[Assignment] Search the data below for the string "pink" and copy all lines where it shows up.

- - -

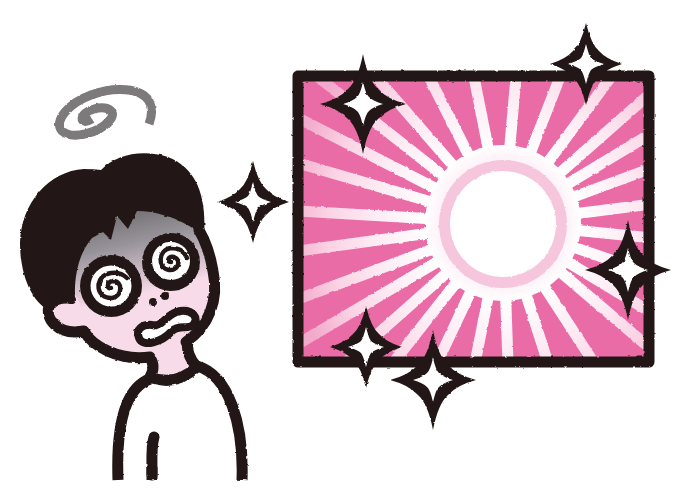
<!DOCTYPE html>
<html lang="en">
<head>
<meta charset="utf-8">
<title>Dazzled by a flashing screen</title>
<style>
:root { --ink: #231815; --pink: #ea6ca6; --pale: #fad9e8; --ring: #f6c6dd; --skin: #f8dbe8; --grey: #7b7a7a; --white: #fff; }
html, body { margin: 0; background: var(--white); overflow: hidden; }
svg { display: block; width: 692px; height: 500px; }
.ink { fill: var(--ink); }
.white { fill: var(--white); }
.outline { fill: none; stroke: var(--ink); stroke-width: 11; stroke-linecap: round; stroke-linejoin: round; }
.spiral { fill: none; stroke: var(--ink); stroke-width: 4.5; stroke-linecap: round; }
.dizzy { fill: none; stroke: var(--grey); stroke-width: 9; stroke-linecap: butt; }
</style>
</head>
<body>
<svg viewBox="0 0 692 500" role="img" aria-label="A dizzy boy with spiral eyes beside a flashing pink screen">
  <defs>
    <filter id="brush" filterUnits="userSpaceOnUse" x="0" y="0" width="692" height="500">
      <feTurbulence type="fractalNoise" baseFrequency="0.22" numOctaves="2" seed="4" result="grain"/>
      <feDisplacementMap in="SourceGraphic" in2="grain" scale="2.4" xChannelSelector="R" yChannelSelector="G"/>
    </filter>
    <radialGradient id="ray-light" gradientUnits="userSpaceOnUse" cx="503" cy="223" r="220">
      <stop offset=".34" stop-color="#fff"/>
      <stop offset=".6" stop-color="#fdeaf3"/>
      <stop offset=".8" stop-color="#fad3e4"/>
      <stop offset="1" stop-color="#f3a9cb"/>
    </radialGradient>
    <radialGradient id="halo" gradientUnits="userSpaceOnUse" cx="503" cy="223" r="78">
      <stop offset=".75" stop-color="#fdedf5"/>
      <stop offset="1" stop-color="#fff"/>
    </radialGradient>
    <linearGradient id="pallor" gradientUnits="userSpaceOnUse" x1="132" y1="214" x2="151" y2="292">
      <stop offset="0" stop-color="#77767a"/>
      <stop offset=".35" stop-color="#98939a"/>
      <stop offset="1" stop-color="#f8dbe8"/>
    </linearGradient>
    <clipPath id="screen-area"><rect x="298" y="77" width="352" height="286"/></clipPath>
    <g id="sparkle">
      <path class="ink" d="M0-50Q5-24 15-15Q24-5 43 0Q24 5 15 15Q5 24 0 50Q-5 24-15 15Q-24 5-43 0Q-24-5-15-15Q-5-24 0-50Z"/>
      <path class="white" d="M0-22Q3-9 6-7Q10-3 20 0Q10 3 6 7Q3 9 0 22Q-3 9-6 7Q-10 3-20 0Q-10-3-6-7Q-3-9 0-22Z"/>
    </g>
    <g id="small-sparkle">
      <path class="ink" d="M0-41Q5-20 13-13Q20-5 36 0Q20 5 13 13Q5 20 0 41Q-5 20-13 13Q-20 5-36 0Q-20-5-13-13Q-5-20 0-41Z"/>
      <path class="white" d="M0-20Q3-8 5-6Q8-3 18 0Q8 3 5 6Q3 8 0 20Q-3 8-5 6Q-8 3-18 0Q-8-3-5-6Q-3-8 0-20Z"/>
    </g>
  </defs>

  <g id="flashing-screen" filter="url(#brush)">
    <g clip-path="url(#screen-area)">
      <rect x="298" y="77" width="352" height="286" fill="var(--pink)"/>
      <g id="rays" fill="none" stroke="url(#ray-light)" stroke-width="11">
        <path d="M503 223L298 118M503 223L298 163M503 223L298 211M503 223L298 251M503 223L298 299M503 223L298 344"/>
        <path d="M503 223L318 77M503 223L376 77M503 223L429 77M503 223L474 77M503 223L516 77M503 223L560 77M503 223L611 77"/>
        <path d="M503 223L652 92M503 223L652 133M503 223L652 168M503 223L652 204M503 223L652 238M503 223L652 274M503 223L652 313M503 223L652 350"/>
        <path d="M503 223L345 363M503 223L393 363M503 223L437 363M503 223L475 363M503 223L508 363M503 223L548 363M503 223L594 363"/>
      </g>
      <circle cx="503" cy="223" r="78" fill="url(#halo)"/>
      <circle cx="503" cy="224" r="64" fill="var(--ring)"/>
      <circle cx="503" cy="224" r="53" class="white"/>
    </g>
    <path class="outline" d="M298 76H649V362H298Z"/>
  </g>

  <g id="sparkles" filter="url(#brush)">
    <use href="#sparkle" x="363" y="104"/>
    <use href="#small-sparkle" x="586" y="64"/>
    <use href="#small-sparkle" x="253" y="202"/>
    <use href="#sparkle" x="628" y="270"/>
    <use href="#small-sparkle" x="366" y="347"/>
    <use href="#sparkle" x="433" y="380"/>
  </g>

  <g id="boy" filter="url(#brush)">
    <g id="shirt">
      <path class="white" d="M118 480C117 425 125 390 150 378Q178 386 197 366C225 374 243 410 242 480Z"/>
      <path class="outline" stroke-linecap="butt" style="stroke-linecap:butt" d="M118 480C116 425 125 388 150 379M197 366C229 375 244 425 242 480"/>
      <path class="outline" d="M154 437C151 447 152 460 152 475"/>
      <rect class="ink" x="146.500" y="466" width="11" height="14"/>
    </g>
    <g id="neck">
      <path d="M151 352L157 374Q176 386 196 368Q186 355 187 338Z" fill="var(--skin)"/>
      <path class="outline" d="M150 358Q156 366 150 377Q175 387 197 367Q185 354 188 340"/>
    </g>
    <g id="head">
      <path id="face" d="M74 240L50 304C43 318 58 336 84 331C92 345 115 361 150 358Q170 356 186 342C209 326 219 300 213 271Q210 245 198 227L140 200Z" fill="var(--skin)"/>
      <path id="forehead-shade" d="M70 285L85 235L140 205L195 225Q212 240 214 274Q160 288 84 312Z" fill="url(#pallor)"/>
      <path class="outline" d="M50 304C43 318 58 336 84 331C92 346 118 361 150 357M186 342C209 326 219 300 213 271Q209 247 199 230"/>
      <path id="hair" class="ink" d="M48 310C29 299 20 270 20 243C21 203 49 171 84 169Q94 169 101 170C116 154 143 149 168 157C196 168 207 195 204 237C194 227 176 218 163 215Q151 211 137 211L128 229L117 216L111 240L103 232L92 238C79 253 74 275 75 299Q62 296 53 306Z"/>
      <path class="outline" style="stroke-width:8" d="M50 306Q58 298 72 300"/>
    </g>
    <g id="eyes">
      <circle class="ink" cx="111" cy="286" r="31"/>
      <circle class="white" cx="111" cy="286" r="20.500"/>
      <path class="spiral" d="M111 288C107 290 106 282 113 281C123 281 123 296 112 298C96 299 94 279 107 274Q119 270 127 278"/>
      <circle class="ink" cx="171" cy="262" r="29"/>
      <circle class="white" cx="171" cy="261" r="19"/>
      <path class="spiral" d="M171 262C166 262 168 256 174 257C182 260 178 271 169 270C157 268 158 250 171 248Q183 248 187 258"/>
    </g>
    <g id="nose" class="ink"><circle cx="153" cy="302" r="4"/><circle cx="165" cy="296" r="4"/></g>
    <path id="mouth" class="white" stroke="var(--ink)" stroke-width="8" stroke-linejoin="round" d="M139 338C135 329 143 324 152 325C163 328 166 313 180 311C192 309 200 318 193 325C188 330 179 324 172 331C162 342 143 348 139 338Z"/>
  </g>

  <path id="dizzy-spiral" class="dizzy" filter="url(#brush)" d="M92 119C79 127 78 113 94 109C108 105 118 112 109 121C99 133 72 140 62 131C53 121 69 103 91 95C115 86 141 88 149 101Q154 111 149 124"/>
</svg>
</body>
</html>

- - -

[Exercise output]
:root { --ink: #231815; --pink: #ea6ca6; --pale: #fad9e8; --ring: #f6c6dd; --skin: #f8dbe8; --grey: #7b7a7a; --white: #fff; }
<svg viewBox="0 0 692 500" role="img" aria-label="A dizzy boy with spiral eyes beside a flashing pink screen">
      <rect x="298" y="77" width="352" height="286" fill="var(--pink)"/>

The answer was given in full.